Russia is reportedly working on using stablecoins as a way to circumvent Western sanctions. The country’s deputy Finance Minister Alexey Moiseyev recently revealed this crypto strategy adoption. According to Moiseyev, Russia wants to use stablecoins to make payments with “friendly countries”. Due to sanctions, the country finds it nearly impossible to access Western fiat, such as US dollars and euros. However, Russian state news agency Tass reports that creating bilateral platforms with “tokenized instruments,” including stablecoins, will address this problem. In Moiseyev’s own words, per Tass:
“We are currently working with a number of countries to create bilateral platforms in order not to use dollars and euros. We offer mutually acceptable tokenized instruments that will be used on these platforms, which are essentially clearing platforms that we are currently developing with these countries.”
Furthermore, the Russian high-ranking government fiscal official also added:
“Stablecoins can be pegged to some generally recognized instrument, for example, gold, the value of which is clear and observable for all participants.”
Russia to Facilitate Additional Regulations to Accommodate Stablecoins

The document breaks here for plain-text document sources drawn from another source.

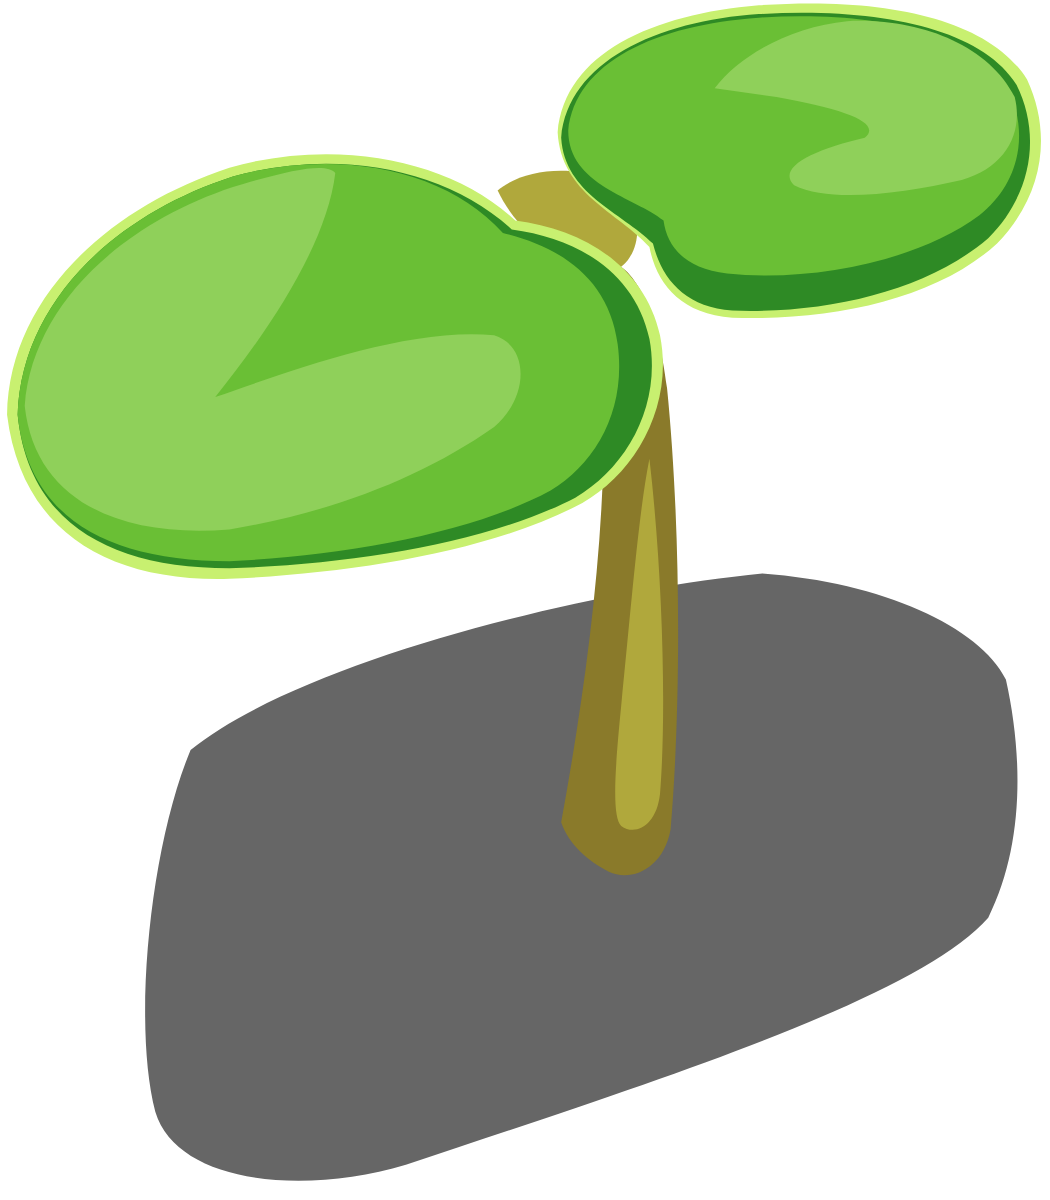
<!DOCTYPE html>
<html lang="en">
<head>
<meta charset="utf-8">
<title>Seedling</title>
<style>
  :root {
    --bg: #ffffff;
    --shadow: #666666;
    --stem-dark: #8a7a2a;
    --stem-light: #b0a83c;
    --leaf-rim: #c8f070;
    --leaf-main: #6abf35;
    --leaf-glow: #8fd05a;
    --leaf-deep: #2e8a25;
  }
  html, body { margin: 0; padding: 0; overflow: hidden; background: var(--bg); }
  .canvas { width: 1050px; height: 1200px; display: block; }
</style>
</head>
<body>
<svg class="canvas" viewBox="0 0 595 680" preserveAspectRatio="none" role="img" aria-label="Seedling with two leaves and a grey shadow">
  <path id="ground-shadow" fill="var(--shadow)"
    d="M108 425 C170 375 330 335 432 325 C500 330 555 355 570 385 C580 430 580 480 560 520 C520 565 380 610 230 660 C170 678 100 670 88 630 C75 580 85 480 108 425 Z"/>

  <g id="stem">
    <path fill="var(--stem-dark)"
      d="M335 150 C355 140 372 170 378 220 C386 300 386 400 380 470 C376 492 358 500 345 494 C333 488 322 478 318 466 C330 400 340 330 342 260 C344 210 330 170 335 150 Z"/>
    <path fill="var(--stem-light)"
      d="M368 260 C375 320 378 400 374 450 C372 468 360 474 352 468 C347 463 348 440 352 400 C358 340 362 290 368 260 Z"/>
    <path fill="var(--stem-light)"
      d="M282 108 C300 92 345 92 358 115 C365 132 360 150 345 155 C320 150 295 135 282 108 Z"/>
  </g>

  <g id="right-leaf">
    <path fill="var(--leaf-rim)"
      d="M316 75 C320 30 370 8 430 3 C500 -2 560 10 582 45 C596 75 592 110 565 138 C530 170 470 182 415 180 C385 178 372 160 368 140 C350 120 318 110 316 75 Z"/>
    <path fill="var(--leaf-deep)"
      d="M318 78 C322 35 372 12 430 8 C498 4 556 16 576 48 C590 76 585 110 560 135 C525 165 468 178 415 176 C388 174 375 158 370 138 C352 120 320 110 318 78 Z"/>
    <path fill="var(--leaf-main)"
      d="M322 74 C326 35 372 14 430 10 C495 6 550 18 570 48 C584 74 578 104 555 122 C520 148 460 160 412 155 C388 152 378 140 376 125 C360 112 322 105 322 74 Z"/>
    <path fill="var(--leaf-glow)"
      d="M405 50 C420 30 450 15 480 12 C520 10 560 25 575 55 C580 75 570 95 545 102 C510 110 470 115 450 105 C440 95 460 85 490 78 C500 70 480 62 440 55 Z"/>
  </g>

  <g id="left-leaf">
    <path fill="var(--leaf-rim)"
      d="M4 235 C5 170 60 118 130 95 C190 78 255 90 292 125 C330 130 365 150 374 190 C382 230 360 268 330 285 C280 312 200 325 130 328 C60 330 12 300 4 235 Z"/>
    <path fill="var(--leaf-deep)"
      d="M10 235 C12 172 64 122 132 100 C190 84 252 95 290 130 C328 135 360 155 368 192 C375 230 355 265 326 282 C278 307 200 320 130 322 C62 322 16 296 10 235 Z"/>
    <path fill="var(--leaf-main)"
      d="M10 235 C12 172 64 122 132 100 C190 84 252 95 285 132 C318 140 345 158 350 195 C355 232 338 262 312 278 C268 302 195 315 130 318 C62 318 16 294 10 235 Z"/>
    <path fill="var(--leaf-glow)"
      d="M14 230 C18 175 66 128 132 106 C165 96 185 92 190 98 C185 140 150 190 122 225 C160 212 230 185 280 190 C300 196 300 225 280 242 C240 270 190 290 130 300 C70 305 20 285 14 230 Z"/>
  </g>
</svg>
</body>
</html>
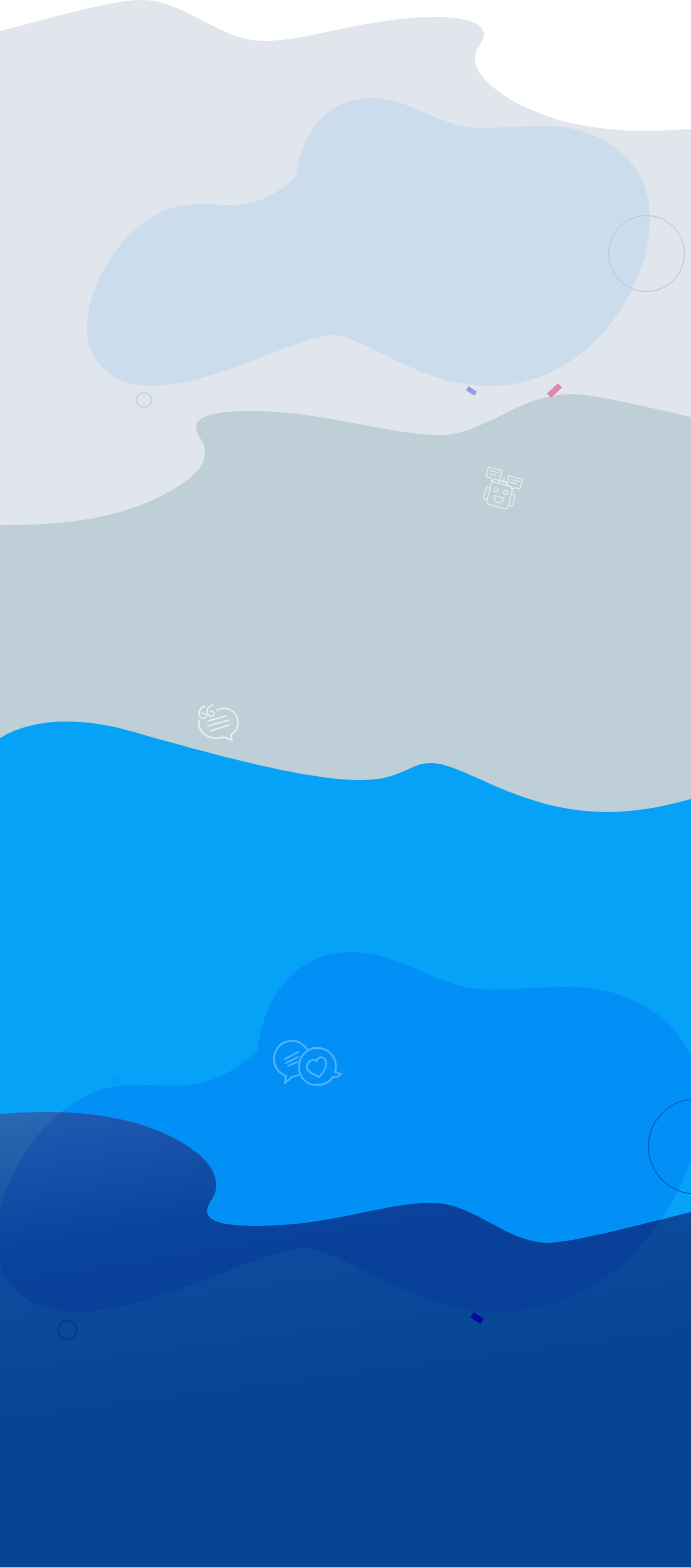
<!DOCTYPE html>
<html lang="en">
<head>
<meta charset="utf-8">
<title>Layered wave background</title>
<style>
:root {
  --white: #ffffff;
  --mist: #e0e6ec;
  --mist-blob: #cbddec;
  --sage: #becfd7;
  --sky: #05a2f7;
  --sky-blob: #0290f7;
  --navy-light: #2b69b3;
  --navy-mid: #0f4c9d;
  --navy: #064596;
  --ring-pale: #b9c9dd;
  --ring-navy: #0561c4;
  --dash-lilac: #979ce8;
  --dash-pink: #dc87ac;
  --dash-indigo: #03099a;
}
html, body { margin: 0; width: 691px; height: 1568px; overflow: hidden; background: var(--white); }
svg { display: block; }
.icon { fill: none; stroke: var(--white); stroke-linecap: round; stroke-linejoin: round; }
</style>
</head>
<body>
<svg width="691" height="1568" viewBox="0 0 691 1568" aria-hidden="true">
  <defs>
    <path id="blob" d="M296 177C301 132 328 98 371 98C412 98 440 128 481 128C502 128 521 126 545 126C602 126 650 160 650 218C650 290 587 386 489 386C419 386 362 335 333 335C301 335 213 386 151 386C112 386 87 362 87 328C87 288 118 231 163 211C186 201 208 205 232 205C260 205 279 192 296 177Z"/>
    <path id="navy-wave" d="M0 1114C70 1108 138 1115 184 1144C207 1158 216 1171 216 1186C216 1198 207 1202 207 1211C207 1224 231 1226 258 1226C329 1226 386 1203 431 1203C476 1203 505 1243 548 1243C571 1243 640 1225 691 1212V1568H0Z"/>
    <clipPath id="navy-area"><use href="#navy-wave"/></clipPath>
    <linearGradient id="navy-fill" gradientUnits="userSpaceOnUse" x1="0" y1="1112" x2="40" y2="1420">
      <stop offset="0" stop-color="var(--navy-light)"/>
      <stop offset=".45" stop-color="var(--navy-mid)"/>
      <stop offset="1" stop-color="var(--navy)"/>
    </linearGradient>
    <linearGradient id="navy-blob-fill" gradientUnits="userSpaceOnUse" x1="0" y1="1112" x2="30" y2="1300">
      <stop offset="0" stop-color="#215cb3"/>
      <stop offset=".75" stop-color="#0a439d"/>
      <stop offset="1" stop-color="#09419a"/>
    </linearGradient>
  </defs>

  <g id="mist-layer">
    <path fill="var(--mist)" d="M0 31C45 20 108 0 142 0C184 0 220 41 264 41C308 41 368 17 437 17C464 17 484 23 484 34C484 43 475 47 475 58C475 72 488 85 507 97C553 126 614 135 691 129V560H0Z"/>
    <use href="#blob" fill="var(--mist-blob)"/>
    <g fill="none" stroke="var(--ring-pale)">
      <circle cx="646.5" cy="253.500" r="38"/>
      <circle cx="144" cy="400" r="7.500"/>
    </g>
    <rect x="466.500" y="388.500" width="10" height="5" fill="var(--dash-lilac)" transform="rotate(33 471.500 391)"/>
  </g>

  <g id="sage-layer">
    <path fill="var(--sage)" d="M0 525C71 526 128 516 172 490C195 477 205 465 205 452C205 440 196 436 196 427C196 415 220 411 249 411C326 411 386 435 440 435C483 435 520 394 571 394C594 394 642 406 691 417V840H0Z"/>
    <rect x="547" y="387.500" width="15" height="6" fill="var(--dash-pink)" transform="rotate(-43 554.500 390.500)"/>

    <g id="robot-icon" class="icon" opacity=".65" stroke-width="1" transform="translate(500 494) rotate(15)">
      <rect x="-11" y="-10" width="22" height="23" rx="3"/>
      <path d="M-11 -3H-13Q-15 -3 -15 -1V7Q-15 9 -13 9H-11M11 -3H13Q15 -3 15 -1V7Q15 9 13 9H11M-4 -10V-13H4V-10M0 -13V-16"/>
      <circle cx="-5" cy="-3" r="2"/>
      <circle cx="5" cy="-3" r="2"/>
      <path d="M-5 3H5Q4 9 0 9Q-4 9 -5 3Z"/>
      <path d="M-18 -23H-4V-13H-9L-11 -10L-13 -13H-18ZM4 -20H18V-10H13L10 -7L9 -10H4ZM-15 -20H-7M-15 -17H-9M7 -17H15M7 -14H13"/>
    </g>

    <g id="quote-icon" class="icon" opacity=".65" stroke-width="1.600">
      <path d="M219 709C230 706 238 713 238 723C238 728 235 732 231 735L232 740L224 737C211 741 199 734 199 724V721"/>
      <path d="M205 706C200 708 198 712 200 717Q203 720 206 717Q207 713 202 713M213 705C208 706 206 710 208 715Q211 718 214 715Q215 711 210 711"/>
      <path d="M208 721L226 716M208 726L229 720M210 731L229 725M217 710L218 710"/>
    </g>
  </g>

  <g id="sky-layer">
    <path fill="var(--sky)" d="M0 738C36 716 86 718 134 732C204 752 304 780 361 780C403 780 408 763 431 763C465 763 519 812 607 812C637 812 666 806 691 799V1568H0Z"/>
    <use href="#blob" fill="var(--sky-blob)" transform="translate(-112.500 829.500) scale(1.250)"/>
    <circle cx="116" cy="1081" r="4" fill="var(--sky-blob)" opacity=".4"/>

    <g id="love-chat-icon" class="icon" opacity=".32" stroke-width="1.800">
      <path d="M307 1049C302 1042 295 1040 290 1041C280 1042 274 1050 274 1059C274 1067 279 1073 286 1076L285 1083L292 1077L299 1075"/>
      <path d="M285 1059L298 1052M286 1063L298 1057M288 1066L297 1062"/>
      <path d="M333 1077C329 1083 323 1085 317 1085C306 1085 299 1077 299 1067C299 1056 307 1048 317 1048C328 1048 336 1056 336 1067Q336 1070 335 1072L341 1074Q338 1078 333 1077Z"/>
      <path d="M317 1061C313 1058 306 1062 307 1068C308 1073 314 1074 319 1077C323 1073 327 1068 326 1062C325 1056 318 1056 317 1061Z"/>
    </g>
  </g>

  <g id="navy-layer">
    <use href="#navy-wave" fill="url(#navy-fill)"/>
    <g clip-path="url(#navy-area)">
      <path fill="url(#navy-blob-fill)" d="M257.500 1051C264 994 297 952 351 952C402 952 437 989.500 489 989.500C515 989.500 539 987 569 987C640 987 700 1029.500 700 1102C700 1192 621 1312 499 1312C411 1312 340 1248 304 1248C264 1248 154 1312 76 1312C27.500 1312 -4 1282 -4 1239.500C-4 1189.500 35 1118 91 1093C120 1081 147.500 1086 177.500 1086C212.500 1086 236 1069.500 257.500 1051Z"/>
    </g>
    <circle cx="696" cy="1146.500" r="47.500" fill="none" stroke="var(--ring-navy)" stroke-width="1.200"/>
    <circle cx="67.500" cy="1330" r="9.300" fill="none" stroke="#06367f" stroke-width="1.200"/>
    <rect x="471" y="1315" width="12" height="6" fill="var(--dash-indigo)" transform="rotate(33 477 1318)"/>
    <rect y="1567" width="691" height="1" fill="#a9bfd9"/>
  </g>
</svg>
</body>
</html>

Moiseyev’s statement suggests that the Russian government must institute additional regulations to make the stablecoin agenda feasible. This includes properly establishing the crypto “cross-border settlement” platform between itself and friendly nations/allies. The Russian finance ministry and its central bank previously agreed that the stringent Western sanction measures makes crypto inevitable.
Western mainstays such as the US and the European Union imposed severe sanctions on Russia following its attack on Ukraine back in February. Many of these sanctions attacked the fiscal structure of the Russian economy. They include the ousting of Russian banks by the European Union from the Society for Worldwide Interbank Financial Telecommunication (SWIFT) messaging system. In addition, the US Office of Foreign Assets Control blacklisted numerous Russian entities and nationals. Still, several Western businesses boycotted Russia by suspending operations or pulling out completely.
Russia Under a Pile of Increasing Western Sanctions
The Russian economy has naturally taken a massive hit since then, and talks of ‘deep and prolonged economic damage’ are more frequent. For instance, likely analytical scenarios suggest that the economic contraction will occur faster next year. Furthermore, these suggestions also posit that the Russian economy may take at least a decade to recover fully. A mildly-minded scenario envisages the Russian economy regressing next year at 8.3% below last year’s level. Meanwhile, an aggressively-minded scenario forecasts the plunge in 2024, at 11.9% below 2021’s level.
All scenarios also predict that the sanctions imposed on Russia will intensify as more countries likely join in. This is a direct reference to reports that EU members are looking to wean themselves totally off Russian energy exports. Such a decision may render irrevocable damage to the Kremlin, as oil and gas supply are the lifeblood of the Russian economy.